- Apprenticeship Job Creation Tax Credit. If you hire an eligible apprentice, this non-refundable ITC can cover a percentage of their salary.
Stay up-to-date on tax credits and incentives related to your business as new ones are introduced, and old ones change regularly.
Set Money Aside for Tax Season
One of the primary ways taxes affect entrepreneurs is the potential financial strain during tax season. Unlike salaried employees, entrepreneurs don’t have taxes automatically deducted from their pay. This makes it crucial to set money aside throughout the year to avoid a last-minute fiscal crunch. Keep a separate business account for this purpose, make it almost inaccessible, and forget it exists.
Be Mindful of Deadlines
Missing tax deadlines can lead to unnecessary penalties. It’s essential to mark these dates on your calendar:
- April 30: Personal tax returns are due.
- June 15: If you have self-employed income, this is your deadline. But remember, any tax owed is still due by April 30.
- Varies for Corporations: Corporations have six months from the end of their fiscal year to file taxes.
Consult a Tax Professional
While it’s tempting to navigate Canadian business taxation on your own, especially for entrepreneurs who wear many hats, consulting a tax professional is an investment that pays for itself with professional tax planning that saves you money. Also, they know precisely how much an entrepreneur must pay in taxes and how to file them properly, which keeps you out of hot water with the CRA.
A qualified CPA can also save you money on penalties and interest in the unfortunate scenario that you need tax audit representation. As importantly, a CPA can keep you from getting into further trouble with the CRA during the audit by speaking on your behalf.
Tax rules and regulations evolve. Staying updated ensures compliance and can unveil new opportunities for savings. Make it a habit to review any changes to the taxation landscape annually. Not being current on CRA tax rules is one of the most common tax mistakes entrepreneurs must avoid.
The Bottom Line on Tax Tips for Entrepreneurs in Canada

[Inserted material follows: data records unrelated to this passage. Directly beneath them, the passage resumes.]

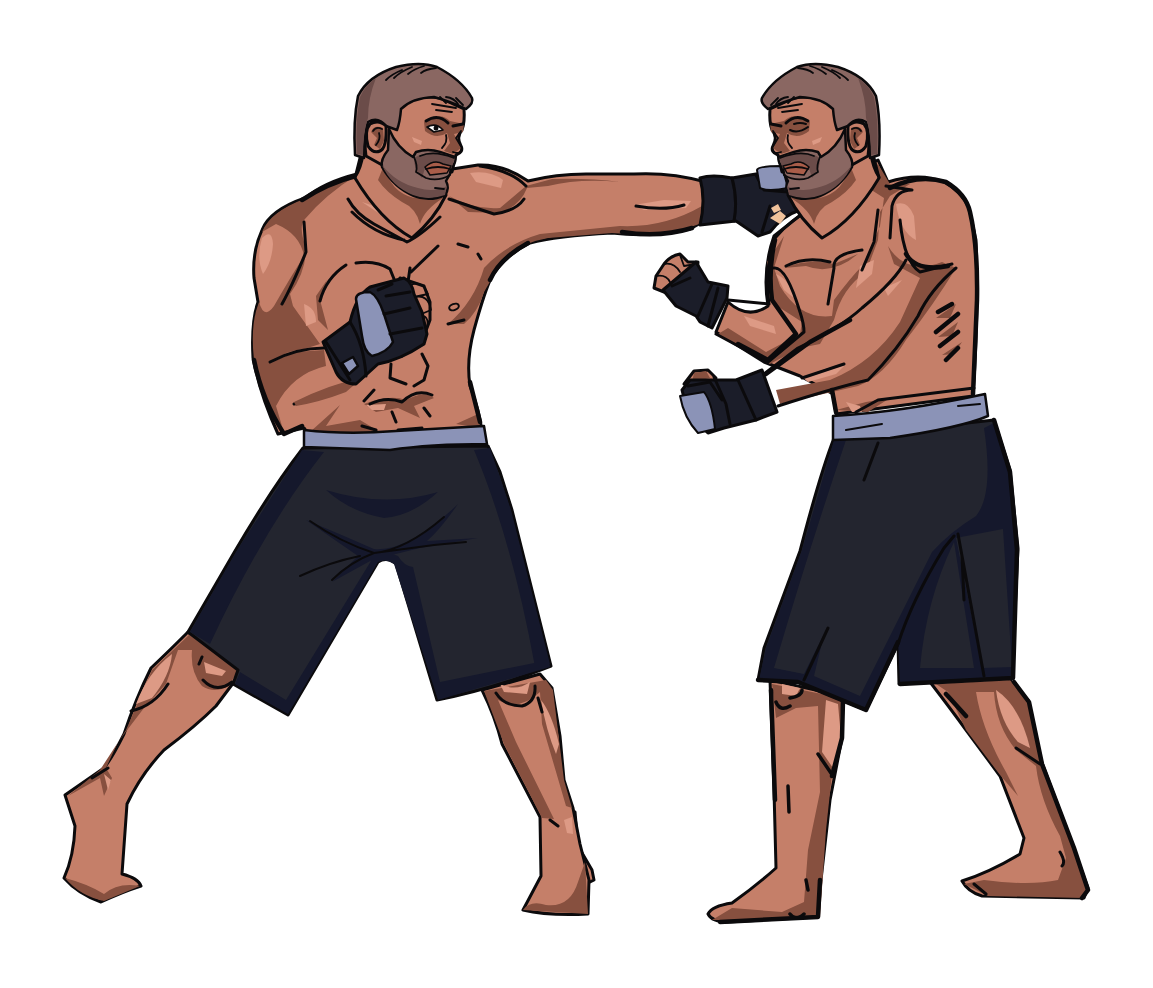
<!DOCTYPE html>
<html lang="en">
<head>
<meta charset="utf-8">
<title>Two fighters sparring</title>
<style>
:root{--paper:#fff;--ink:#0b0a0c;--skin:#c57f69;--skin-shade:#87503f;--skin-light:#dd9a85;--hair:#8a6762;--hair-shade:#6b4c49;--cloth:#23252f;--cloth-shade:#15182c;--trim:#8b93b7;--glove:#1b1d29;--nail:#f0c29b}
html,body{margin:0;height:100%;overflow:hidden;background:var(--paper)}
svg{display:block;width:1153px;height:988px}
path,ellipse{stroke-linejoin:round;stroke-linecap:round}
.skin{fill:var(--skin);stroke:var(--ink);stroke-width:3}
.shade{fill:var(--skin-shade)}
.light{fill:var(--skin-light)}
.hair{fill:var(--hair);stroke:var(--ink);stroke-width:2.5}
.hair-shade{fill:var(--hair-shade)}
.cloth{fill:var(--cloth);stroke:var(--ink);stroke-width:3}
.cloth-shade{fill:var(--cloth-shade)}
.trim{fill:var(--trim);stroke:var(--ink);stroke-width:2.5}
.glove{fill:var(--glove);stroke:var(--ink);stroke-width:3}
.line{fill:none;stroke:var(--ink);stroke-width:3}
.fine{fill:none;stroke:var(--ink);stroke-width:1.8}
.bold{fill:none;stroke:var(--ink);stroke-width:4.5}
</style>
</head>
<body>
<svg viewBox="0 0 1153 988" role="img" aria-label="Two bearded fighters in dark shorts; the left one lands a straight punch on the right one">
<defs>
  <g id="head">
    <path class="skin" d="M362 150L355 178Q380 220 412 238Q434 220 446 195L440 150Z" stroke="none"/>
    <path class="line" d="M363 154Q361 168 355 177"/>
    <path class="shade" d="M384 165Q390 192 414 198L443 198Q424 210 420 224Q416 208 402 202Q386 192 378 180Z"/>
    <path class="skin" d="M398 108Q412 94 440 98L464 109Q465 122 462 130Q456 137 461 146Q464 152 456 155L452 172L400 175L366 156Q362 128 376 118Z" stroke-width="2"/>
    <path class="shade" d="M424 122Q440 111 450 121L464 124L463 132L454 134L461 148L453 154L444 151L450 143L447 133Q436 140 425 131Z"/>
    <path class="light" d="M412 137L422 141L421 145L414 142Z"/>
    <path class="hair" d="M355 155Q353 120 358 96Q368 76 396 67Q420 61 437 67Q462 80 472 98Q474 103 466 109Q452 102 434 97Q412 98 401 109Q400 122 397 130L386 126Q378 116 368 122Q364 134 364 158Z"/>
    <path class="hair-shade" d="M357 154Q355 120 360 97Q366 84 376 78Q368 98 368 118Q363 132 363 155Z"/>
    <path class="fine" d="M402 70Q392 74 386 80M412 67Q400 72 394 78M424 66Q414 69 408 74M436 68Q426 69 421 73M446 97Q454 98 458 104M440 97L446 103M456 98L463 105"/>
    <path class="hair" d="M389 129Q397 148 413 157L416 152Q428 148 440 152L455 157Q457 162 451 168L450 174L446 181Q450 188 445 195Q430 202 414 196Q394 188 382 167Q380 160 388 150Z"/>
    <path class="hair-shade" d="M382 165Q396 183 418 188Q434 193 447 186L445 195Q428 201 413 195Q391 186 382 165ZM414 158Q432 147 455 158L451 169Q437 157 425 168L422 178Q414 170 414 158Z"/>
    <path d="M425 167Q434 159 443 164L451 166L447 173L430 175Z" fill="#a95d49" stroke="#0b0a0c" stroke-width="1.5"/>
    <path class="fine" d="M426 169Q438 165 450 169M414 157Q418 166 416 172L426 178Q438 182 450 175M420 156Q434 150 454 158M435 188L444 189"/>
    <path class="skin" d="M386 126Q379 119 370 124Q364 131 368 146Q373 154 380 151Q387 148 386 126Z" stroke-width="2"/>
    <path class="shade" d="M383 128Q374 124 371 132L377 138L374 145L380 149L384 141Z"/>
    <path class="fine" d="M382 129Q376 126 373 131M379 133Q381 139 376 145"/>
    <path class="line" d="M426 121Q438 113 448 123M453 126L463 124" stroke-width="2.5"/>
    <path class="fine" d="M432 104L456 108M436 110L452 112M446 135Q448 142 442 148M461 131L456 138L462 148Q461 155 453 152"/>
  </g>
</defs>

<g id="puncher">
  <g id="puncher-legs">
    <path class="skin" d="M188 632Q168 652 151 668Q136 698 124 734Q112 758 104 768L65 795L75 826Q74 856 64 878Q78 894 101 902Q122 892 141 886Q138 878 122 874L127 804Q141 774 164 750Q196 726 216 706L240 674Z"/>
    <path class="shade" d="M190 634L238 670L229 686Q214 694 202 686Q190 672 192 650L178 650L166 684L144 708L118 742L106 768L112 778L104 796L100 778L68 796L100 770L126 730L152 670ZM65 878Q88 884 104 894Q118 882 140 886L104 901Q80 896 65 878Z"/>
    <path class="light" d="M136 704Q148 672 172 654Q170 676 152 698ZM204 662L226 671L222 676L206 673ZM104 774L111 780L108 790Z"/>
    <path class="line" d="M131 711Q154 706 168 684M202 657L199 664M203 680Q216 694 232 682M92 778L108 768"/>
    <path class="skin" d="M556 816L575 812L578 846L592 870L594 880L582 886Z"/>
    <path class="skin" d="M482 690Q495 716 502 744L540 817L541 876L523 910Q548 916 588 914L589 880L580 844L573 808L564 780L560 736L552 688L540 674Z"/>
    <path class="shade" d="M484 691L546 680L553 690L564 780L572 808L566 806L542 724L540 692Q518 712 498 700L516 742L554 819L542 818L504 744ZM523 910Q530 900 546 905Q570 908 578 882L585 862L588 914Z"/>
    <path class="light" d="M541 700Q552 714 559 744L556 754Q546 730 541 700ZM500 684Q516 692 530 682L527 694L504 692ZM564 820L572 817L573 834L567 833Z"/>
    <path class="line" d="M496 693Q504 706 522 706Q536 702 535 686M538 698L542 712M550 820L558 826"/>
  </g>

  <g id="puncher-torso">
    <path class="skin" d="M357 174Q325 182 305 198Q270 210 262 230Q252 252 254 278L258 302Q251 322 253 358Q260 395 278 434L304 428L310 436L482 432Q480 412 470 386Q466 360 474 330Q485 290 492 276Q506 255 530 243Q556 236 612 233Q652 238 690 229L706 220L706 182Q670 172 634 174L586 174Q556 174 528 181Q504 164 478 165L446 170Z"/>
    <path class="shade" d="M262 232Q270 212 304 199Q330 184 357 175Q326 194 305 219Q298 226 306 248Q306 272 290 294L293 306L320 344L304 349Q286 350 272 362L296 352L324 350L326 366Q292 374 276 406L282 426L272 414Q258 390 254 360Q250 324 259 302Q264 320 274 306Q290 278 304 256Q300 234 276 224ZM320 300L327 280L316 296L318 320L328 330Z"/>
    <path class="shade" d="M449 196Q474 210 500 208L526 186L552 179Q590 178 620 182Q580 178 548 186L527 188Q520 206 500 213L468 212ZM620 226Q664 228 702 206L704 222Q670 237 612 233L548 238Q514 244 498 268L484 292Q478 312 464 324L448 324Q474 302 484 268Q506 244 540 234ZM364 404Q390 394 406 400Q424 390 434 398L414 406L420 418L398 408L376 412ZM310 432L340 405L326 426L360 420L380 432ZM456 424L478 414L480 428Z"/>
    <path class="light" d="M262 238Q272 228 273 244Q272 262 263 274Q256 258 262 238ZM470 173Q490 170 503 180L501 188L476 182ZM634 205L664 200L691 201L686 208L644 210ZM304 304Q316 308 316 322L306 326ZM362 202L380 208L386 218ZM366 405L386 404L384 410L372 410Z"/>
    <path class="line" d="M348 199Q356 214 374 224L407 242Q420 236 440 217M352 212Q374 234 404 240M449 199Q472 207 494 214Q516 211 524 199M480 166Q510 170 526 186M304 222L306 252Q292 286 282 304M320 301Q326 278 346 265M356 263Q376 260 390 269L396 284M411 272L438 246M410 268L408 282M458 244L468 247M478 254L481 259M448 324L464 320M636 206Q664 211 684 205M392 354Q398 352 402 356M422 354L428 366L424 380L414 386M406 384L390 378L391 364M364 401L374 390M370 404Q386 396 402 402Q416 388 432 395M392 412L396 422M424 408L430 416M362 426L376 430M398 430L422 428"/>
    <path class="bold" d="M302 200Q328 183 356 176M528 243Q500 258 490 280M622 232Q660 238 692 228M254 360Q262 400 284 434L302 426M470 382L480 422"/>
    <ellipse class="line" cx="454" cy="307" rx="5" ry="3" transform="rotate(-20 454 307)" style="stroke-width:2"/>
  </g>

  <g id="puncher-shorts">
    <path class="cloth" d="M303 448Q272 488 235 551L188 632L238 670L233 684L288 715L378 562Q387 556 396 564L437 700Q496 688 551 666L512 510L500 472L488 446Z"/>
    <path class="cloth-shade" d="M302 450L324 452Q264 528 210 644L190 632L236 552ZM240 672L286 700L374 556Q386 550 398 556Q404 566 413 567L440 682L549 660L550 667L438 700L394 564Q386 558 378 562L288 714L235 684ZM474 450L490 448L511 510L550 664L535 667Q512 540 474 450ZM326 490Q384 508 438 492Q412 516 384 518Q350 512 326 490ZM306 520Q340 534 374 549Q408 552 458 504Q440 530 427 541L478 538L420 548L372 560L332 582L358 556Z"/>
    <path class="line" d="M310 521Q340 542 374 553Q406 550 444 517M332 580Q350 562 374 553L434 545L466 542M300 576Q330 562 360 556" style="stroke-width:2"/>
    <path class="trim" d="M304 430Q346 435 396 431L484 426L487 444Q430 444 390 450L304 447Z"/>
  </g>

  <g id="guard-hand">
    <path class="skin" d="M400 278L424 286L430 302L430 320L424 336L408 330Z" stroke-width="2"/>
    <path class="fine" d="M411 285Q422 280 428 294L414 297M415 297Q428 294 431 310L419 315M418 316Q430 314 427 328"/>
    <path class="line" d="M270 362Q296 348 324 348M294 404Q330 398 364 375"/>
    <path class="shade" d="M294 402Q330 384 362 378L346 392Q320 402 296 406Z"/>
    <path class="glove" d="M323 342L350 322Q356 296 370 287L404 278Q412 282 414 294L422 312L427 334L424 344Q400 360 378 364L356 384Q342 384 336 372Z"/>
    <path class="trim" d="M356 299Q356 292 370 292Q378 296 384 314L393 342Q388 352 372 356Q364 352 362 336Z"/>
    <path class="trim" d="M342 363L353 357L358 366L349 374Z"/>
    <path class="line" d="M350 322Q364 344 366 376M378 290L392 284M384 314L410 308M390 334L422 328M386 296L410 292M326 342L350 380"/>
  </g>
  <use href="#head"/>
  <g id="open-eye">
    <path d="M427 127Q436 122 443 130L434 132Z" fill="#fff" stroke="#0b0a0c" stroke-width="1.6"/>
    <ellipse cx="436" cy="128" rx="2.4" ry="2.6" fill="#0b0a0c"/>
  </g>
</g>

<g id="defender">
  <g id="defender-legs">
    <path class="skin" d="M930 682Q950 708 966 730L1000 776L1024 838L1020 854Q990 872 962 881Q968 892 982 896L1084 898L1088 888L1070 838L1041 760L1028 700L1006 676Z"/>
    <path class="shade" d="M936 684L1010 680L1028 702L1042 764L1072 842L1087 888L1084 898L988 896L964 884L984 880Q1030 886 1058 880L1066 858L1060 836Q1040 800 1036 766L1016 750Q996 726 994 692L976 692Q982 730 1006 772L1018 796L1000 775L966 730L948 692Z"/>
    <path class="light" d="M996 690Q1020 706 1030 748L1018 742Q1000 722 996 690Z"/>
    <path class="line" d="M1016 748L1040 764M1060 852Q1066 862 1062 866M974 884L986 894"/>
    <path class="bold" d="M1014 682L1029 702L1042 764L1074 848L1088 890L1082 898M946 694L966 716"/>
    <path class="skin" d="M770 680L774 790L776 868Q756 886 732 903Q712 906 708 914Q712 922 728 922L818 917L821 880L830 800L842 738L843 696Z"/>
    <path class="shade" d="M772 684L842 698L838 742L832 774L826 830L820 917L740 920L712 920L732 908L782 912L804 902L808 850L820 792L818 706L796 708L776 718Z"/>
    <path class="light" d="M826 700L838 704L841 738L833 768L822 752ZM782 684L800 688L796 696L782 694Z"/>
    <path class="line" d="M776 702Q780 712 790 706M790 698Q802 696 802 690M788 786L789 812M818 754L833 776M806 880L808 890M790 914Q796 922 804 914" style="stroke-width:3.5"/>
    <path class="bold" d="M771 690L775 800M843 700L842 738L832 776M820 880L818 917L720 922"/>
  </g>

  <g id="defender-torso">
    <path class="skin" d="M878 160L888 182Q920 172 944 182Q962 192 969 208L976 240Q979 310 973 396L836 414L833 394L800 376L764 362L716 332L728 302Q748 320 768 306Q762 270 774 236L812 206L838 180Z"/>
    <path class="shade" d="M878 164L890 184L910 184L890 196L880 212L878 240L866 272Q842 288 834 320L820 344L800 348L770 364L718 334L728 328L766 352L800 334L802 322L774 304L767 262L784 236L774 268L780 286Q800 320 832 316L834 300Q850 278 864 264L880 226L884 198L862 184ZM784 268Q808 258 834 264L858 254Q832 276 806 266ZM888 246Q906 276 942 262L956 268Q934 304 906 340Q884 376 858 386L780 404L776 390L830 380Q874 362 900 322L920 278L894 264ZM936 318L956 304L950 318ZM938 337L958 322L952 336ZM942 355L962 342L954 354ZM836 410L866 402L890 398L868 412Z"/>
    <path class="light" d="M896 204Q908 200 914 216L916 240Q900 232 896 204ZM860 266L874 260L872 274L856 288ZM744 316L774 326L776 334L750 326ZM802 377L826 368L846 364L836 374L808 382ZM776 274Q790 280 794 298L784 290ZM846 402L860 406L862 412L852 412ZM884 288L902 280L888 296Z"/>
    <path class="line" d="M814 207Q790 220 775 238Q764 270 769 304L728 300M774 268Q786 266 800 312Q804 324 804 332L768 362L716 334M786 266Q806 256 830 262M862 250Q832 254 834 268L828 304M878 210L874 242L862 270M886 186L912 190Q896 190 892 206L890 238M900 220Q904 262 920 272L952 264M816 220Q826 222 832 230M764 374L798 348Q840 328 862 308Q896 280 906 260M778 406Q834 388 868 380Q898 350 918 316Q930 290 956 268M802 378L844 364M856 412L878 400L974 388"/>
    <path class="bold" d="M890 188Q918 174 946 182Q966 194 970 212Q978 246 977 300L973 394M775 240Q768 270 772 300L796 334L768 360L738 344M906 254Q916 272 948 266M766 374L810 342L850 320M832 390L836 412M938 312L952 304M936 332L958 314M940 346L958 332M946 360L958 348"/>
  </g>

  <g id="far-hand">
    <path class="skin" d="M664 292L654 288L656 276L664 264Q670 256 680 254L688 262L698 262L696 282L682 298Z" stroke-width="2.5"/>
    <path class="fine" d="M656 276Q666 274 670 282M664 264Q674 262 680 272M680 255L684 266L696 264"/>
    <path class="glove" d="M663 290L696 262L708 282L728 286L727 298L712 328L700 322L696 316L676 306Z"/>
    <path class="line" d="M712 284L698 316M718 288L708 326M672 286L690 278"/>
  </g>
  <g id="near-hand">
    <path class="skin" d="M684 384L694 371L708 370L716 378L704 392Z" stroke-width="2.5"/>
    <path class="shade" d="M694 373L706 371L710 378L692 382Z"/>
    <path class="glove" d="M682 390L690 380L736 380L762 370L777 412L756 420L724 428L708 433L688 414Z"/>
    <path d="M680 396L704 392Q712 402 715 429L698 433Q684 418 680 396Z" fill="#8b93b7" stroke="#0b0a0c" stroke-width="2"/>
    <path class="line" d="M738 380L756 420M714 377L726 404L730 424M688 386L710 382L722 400"/>
  </g>

  <g id="defender-shorts">
    <path class="cloth" d="M834 438Q820 474 800 551L764 648L758 680L798 682L866 710L898 642L899 684L1012 678L1018 548L1010 470L994 420Z"/>
    <path class="cloth-shade" d="M834 440L846 440Q810 546 774 668L804 674L824 634L814 676L860 696L932 552Q950 532 976 516Q994 494 984 428L996 422L1010 472L1017 550L1013 678L900 684L898 640L866 710L798 682L759 680L766 648L802 550Z"/>
    <path d="M956 538L1003 529L1012 667L982 668ZM954 542Q926 600 920 668L974 668Z" fill="#23252f"/>
    <path class="line" d="M878 443L864 480M828 628L804 680M954 536L944 548Q912 600 898 644L866 710M962 556L964 600M958 534L984 676"/>
    <path class="bold" d="M994 420L1010 472L1017 550L1013 678L900 684M758 680L798 682L866 710L898 642"/>
    <path class="trim" d="M833 416Q902 412 985 394L988 416Q960 428 890 438L833 440Z"/>
    <path class="line" d="M846 430L882 424M958 406L980 404" style="stroke-width:2"/>
  </g>

  <g id="punching-glove">
    <path class="glove" d="M700 178Q712 174 732 178L756 174L790 172L806 198L800 210Q782 216 770 232L758 236L736 221L700 225Q706 200 700 178Z"/>
    <path class="line" d="M732 178Q738 200 734 221M756 175L764 190L788 192M770 206L762 232"/>
    <path d="M757 170Q758 166 782 166L788 188Q768 192 760 188Z" fill="#8b93b7" stroke="#0b0a0c" stroke-width="2"/>
    <path d="M771 208L778 204L781 210L774 213ZM770 218L780 211L786 216L780 224Z" fill="#f0c29b"/>
  </g>
  <use href="#head" transform="translate(1234 0) scale(-1 1)"/>
  <g id="closed-eye">
    <path class="line" d="M790 130Q798 134 808 127M794 124Q800 122 806 124" style="stroke-width:2"/>
  </g>
</g>
</svg>
</body>
</html>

Understanding taxes is a cornerstone for entrepreneurial success in Canada. By proactively managing and planning, you can mitigate financial challenges and focus on growing your venture. Remember, when in doubt, seek expert advice.